Do you want a one person dog? Do you like feistier dogs that are a greater challenge to train? Do you want a dog that is a pleaser? Are you looking for an alarm system? Do you need a gentle snuggler? Do you want a lap dog? What need is this dog filling?

Experience level.

If you are a first time dog owner, you don’t want a dominant challenging breed. If you are experienced at dog ownership and are a dominant personality yourself, you will want a stronger minded dog. Be honest with yourself! How dominant are you? Don’t choose a dog more dominant than you!

Let’s look at some examples: You decide you want a dog in the 20-40 lb range that is good with children and fairly easy to train. You can do 40 minute walks once daily and find brushing a dog therapeutic and relaxing. You are now well on your way to finding the right dog for you. Don’t get side tracked! A dog like a Sheltie may be perfect for you.

Or perhaps you are single and living in a 561 sq ft apartment with a small balcony. You work 12 hour days but can take your dog to work if it stays under your desk in a basket. A Chihuahua may be the best choice for you.

Perhaps you like to run 5 km every day, have acreage, hope to do agility, and love brushing your dog. You work 6 hour days. You have two teenage children that hide in their rooms on their computer and you rarely see their friends.

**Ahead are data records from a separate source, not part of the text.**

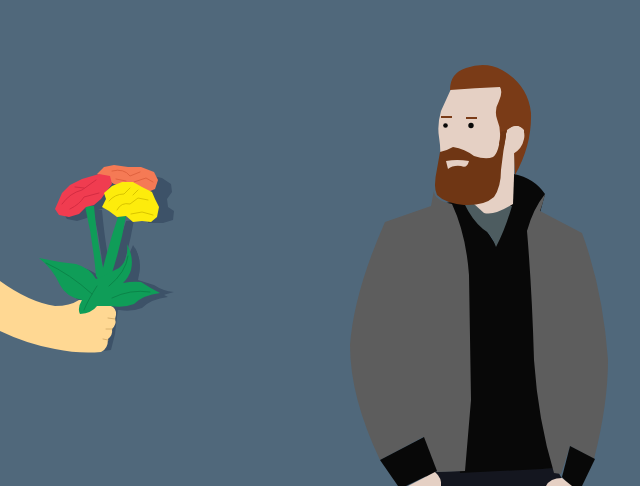
<!DOCTYPE html>
<html lang="en">
<head>
<meta charset="utf-8">
<title>Flowers for a bearded man</title>
<style>
:root {
  --wall: #50687b;
  --shadow: #3d5268;
  --jacket: #5d5d5d;
  --black: #080808;
  --trousers: #14161f;
  --shirt: #4d5c60;
  --skin: #e5d0c4;
  --hair: #7a3b17;
  --beard: #6f3614;
  --hand: #ffd893;
  --hand-line: #d9b06c;
  --leaf: #0f9d58;
  --leaf-dark: #0b8549;
  --red: #f03c50;
  --red-dark: #d42c42;
  --orange: #f57a55;
  --orange-dark: #e0623f;
  --yellow: #fdec0c;
  --yellow-dark: #d9c400;
}
html, body { margin: 0; overflow: hidden; }
body { width: 640px; height: 486px; background: var(--wall); }
.scene { display: block; width: 640px; height: 486px; }
.wall { fill: var(--wall); }
.shadow { fill: var(--shadow); }
.jacket { fill: var(--jacket); }
.black { fill: var(--black); }
.trousers { fill: var(--trousers); }
.shirt { fill: var(--shirt); }
.skin { fill: var(--skin); }
.hair { fill: var(--hair); }
.beard { fill: var(--beard); }
.hand { fill: var(--hand); }
.leaf { fill: var(--leaf); }
.red { fill: var(--red); }
.orange { fill: var(--orange); }
.yellow { fill: var(--yellow); }
.fold { fill: none; stroke-width: 1; stroke-linecap: round; }
.fold-red { stroke: var(--red-dark); }
.fold-orange { stroke: var(--orange-dark); }
.fold-yellow { stroke: var(--yellow-dark); }
.fold-leaf { stroke: var(--leaf-dark); }
.fold-hand { stroke: var(--hand-line); }
.brow { stroke: var(--hair); stroke-width: 2; }
</style>
</head>
<body>
<svg class="scene" viewBox="0 0 640 486" role="img" aria-label="A hand offers a bunch of flowers to a bearded man who looks aside">
  <defs>
    <path id="red-bloom" d="M55 209 L62 193 L70 185 L82 179 L99 174 L110 176 L112 184 L106 192 L101 199 L94 205 L86 207 L79 214 L69 217 L59 215Z"/>
    <path id="orange-bloom" d="M97 174 L104 167 L114 165 L128 167 L141 167 L154 172 L158 180 L155 189 L148 192 L130 189 L114 184 L106 179Z"/>
    <path id="yellow-bloom" d="M102 207 L106 199 L104 193 L112 186 L122 182 L133 182 L142 187 L152 192 L155 199 L159 207 L157 217 L151 222 L142 221 L133 222 L126 216 L117 217 L109 211Z"/>
    <path id="stems" d="M85 206 L94 206 Q97 240 103 268 Q110 240 118 217 L126 216 Q121 246 110 279 L102 284 L96 276 Q93 240 85 206Z"/>
    <path id="leaves" d="M39 258 Q57 262 76 264 Q90 268 96 279 L101 277 Q111 272 119 268 Q129 260 127 244 Q134 257 131 270 Q129 277 123 283 Q133 281 141 282 Q150 288 160 293 Q143 295 134 304 Q124 308 111 306 L97 306 Q92 313 80 314 Q77 308 82 300 Q66 297 60 285 Q53 269 39 258Z"/>
  </defs>

  <rect class="wall" width="640" height="486"/>

  <g id="bouquet-shadow" class="shadow" transform="translate(8 4)">
    <use href="#red-bloom"/>
    <use href="#stems"/>
    <use href="#leaves"/>
    <path d="M140 171 L154 174 L163 180 L164 188 L159 195 L160 203 L166 207 L165 216 L155 219 L140 219Z"/>
    <path d="M125 241 Q135 254 130 276 L146 281 Q155 287 166 288 Q150 292 140 298 L110 304 L107 330 L103 346 L95 347 L100 300Z"/>
  </g>

  <g id="bouquet">
    <use href="#stems" class="leaf"/>
    <use href="#orange-bloom" class="orange"/>
    <path class="fold fold-orange" d="M112 171 Q124 168 130 176 L140 172 M134 182 L146 178 L153 182 M116 179 L126 181"/>
    <use href="#red-bloom" class="red"/>
    <path class="fold fold-red" d="M62 204 Q70 193 82 190 L96 180 M70 209 Q80 204 84 197 L99 193 M75 187 L84 188"/>
    <use href="#yellow-bloom" class="yellow"/>
    <path class="fold fold-yellow" d="M109 201 Q115 194 124 194 L130 188 M117 210 Q121 202 130 204 L138 198 L148 200 M131 214 L142 212 L153 215 M138 190 L133 195"/>
  </g>

  <g id="offering-hand">
    <path class="hand" d="M0 281 Q29 302 55 306 Q70 306 79 300 L100 301 L113 307 Q118 311 115 319 Q117 324 112 329 Q113 335 108 339 Q108 349 101 352 Q79 354 55 349 Q27 344 0 331Z"/>
    <path class="fold fold-hand" d="M115 319 L108 318 M112 329 L106 329 M108 340 L103 339"/>
    <use href="#leaves" class="leaf"/>
    <path class="fold fold-leaf" d="M46 263 Q70 274 92 294 M128 256 Q126 272 109 286 M150 292 Q130 289 112 298 M84 310 Q88 300 97 286"/>
  </g>

  <g id="man">
    <path id="trouser-top" class="trousers" d="M424 472 L556 468 L566 486 L430 486Z"/>
    <path id="sweater" class="black" d="M446 203 L466 199 L496 245 L514 174 Q534 178 545 194 L538 220 L562 468 L460 473Z"/>
    <path id="undershirt" class="shirt" d="M464 203 L512 206 Q505 230 496 247 Q492 234 483 229 Q472 220 464 203Z"/>
    <path id="neck" class="skin" d="M474 204 L499 168 L515 150 L513 204 Q494 216 484 213Z"/>
    <path id="jacket-left" class="jacket" d="M434 190 Q433 200 452 204 Q466 234 469 275 L471 400 L465 471 L437 472 L423 437 L380 460 Q350 397 350 345 Q354 292 385 222 L431 206Z"/>
    <path id="jacket-right" class="jacket" d="M545 194 Q543 203 540 211 L582 233 Q603 290 608 360 Q608 404 594 459 L570 446 L561 474 L554 473 Q538 420 534 360 Q532 290 527 231 Q533 209 545 194Z"/>
    <path id="cuff-left" class="black" d="M380 460 L424 437 L437 471 L406 486 L398 486Z"/>
    <path id="cuff-right" class="black" d="M570 446 L595 459 L582 486 L570 486 L562 477Z"/>
    <path id="hand-left" class="skin" d="M408 486 L435 472 Q442 478 441 486Z"/>
    <path id="hand-right" class="skin" d="M546 486 Q550 478 562 478 L572 486Z"/>

    <path id="face" class="skin" d="M451 89 L500 86 L512 112 L524 128 Q525 143 514 152 L498 172 L440 160 Q441 149 439 137 Q437 125 441 111Z"/>
    <path id="hair" class="hair" d="M450 90 Q450 73 466 68 Q486 61 502 70 Q528 85 531 113 Q532 145 515 175 L514 152 Q525 146 524 130 Q517 122 507 130 L504 146 L499 144 Q502 131 497 119 Q494 110 499 101 Q503 92 500 87 Q475 88 450 90Z"/>
    <path id="beard" class="beard" d="M440 152 Q446 151 453 147 Q465 149 474 156 Q486 160 493 157 Q499 153 501 132 L507 130 Q503 151 501 170 Q501 187 494 197 Q484 206 464 205 Q445 203 437 195 Q433 187 437 169Z"/>
    <path id="mouth" class="skin" d="M446 161 Q457 159 469 161 Q467 169 461 166 Q453 165 448 169Z"/>
    <path id="ear" class="skin" d="M506 134 Q510 125 518 126 Q526 130 524 139 Q522 149 513 154 L506 157Z"/>
    <path class="brow" d="M441 117 L452 117 M466 118 L477 118"/>
    <circle class="black" cx="445.5" cy="125.500" r="2.300"/>
    <circle class="black" cx="471" cy="125.500" r="2.700"/>
  </g>
</svg>
</body>
</html>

A border collie may work for you.

You have an idea of what you are looking for. Next, look at the breed categories to help you narrow down what type of dog you want. The categories have distinctive personalities, but the breeds within those classes can vary quite a lot. Most people are attracted to the breeds and personalities within a particular group. Now that you know what you are looking for, this may help you narrow down the search into a particular category.

Sporting Dogs like to work. They are intelligent and energetic. They are usually medium to large breed dogs. Without adequate intellectual outlet and exercise they can become destructive. (Labradors, Golden Retrievers , Setters, Spaniels, etc.)

Hounds live for their noses and are easily distracted. They aren’t people pleasers and therefore can be harder to train. Are you up to a challenge? They tend to be medium to large breed dogs. (Basset Hounds, Beagles, Afghan Hounds, Dachshund, Whippets, Rhodesian Ridgebacks etc.)

Working dogs are quite dominant by nature. They require strong owners who are clear pack leaders. They can be protective and often are used to guard property. They tend to be large to giant breed dogs. (Boxers, Mastiffs, Bernese Mountain Dogs, Dobermans etc.)

Herding dogs are highly intelligent and easy to train but tend towards nippiness. They herd when they get excited. They want to please their owners. They are most commonly medium to large breed dogs. (Australian shepherd, Corgi, German Shepherd, Border Collie etc.)

Terriers were bred to hunt vermin. They are tenacious, stubborn, intelligent and can be a problem around other dogs. They are a smaller solid dog that can be challenging to raise. (Cairn Terrier, Jack Russell, Staffordshire, Bull Terrier etc.)

Toy dogs think they are big dogs but are much more fragile. They easily break limbs and don’t hesitate at trying to be dominant. These are very popular dogs but come with a number of medical issues. Good training is important in these breeds or they turn into ‘carpet sharks’. (Chihuahua, Shih Tzu, Yorkie, King Charles Cavalier etc.)

The non-sporting dogs have a sporting or working temperament without the same degree of drive. This is quite a variable group but some of the breeds are excellent for the inexperienced dog owner. (Boston Terrier, Poodle, Bichon Frise, Bulldog, American Eskimo).

Once you have narrowed it down to one or two groups of dogs, look more closely at the breeds within those groups. Consider temperament, training and exercise needs, and health issues. Once you have narrowed it down to a few breeds, go and visit the dog shows. You may be surprised by what you see. The internet is a great source of information – good and bad!

Once you have decided on a breed, you need to find a breeder. Or you can check out the shelters and rescue organizations. Judge a dog by its individual personality. Breed profiles provide guidelines but the individual dog has a unique personality.

Next time we will look at where to find your dream dog.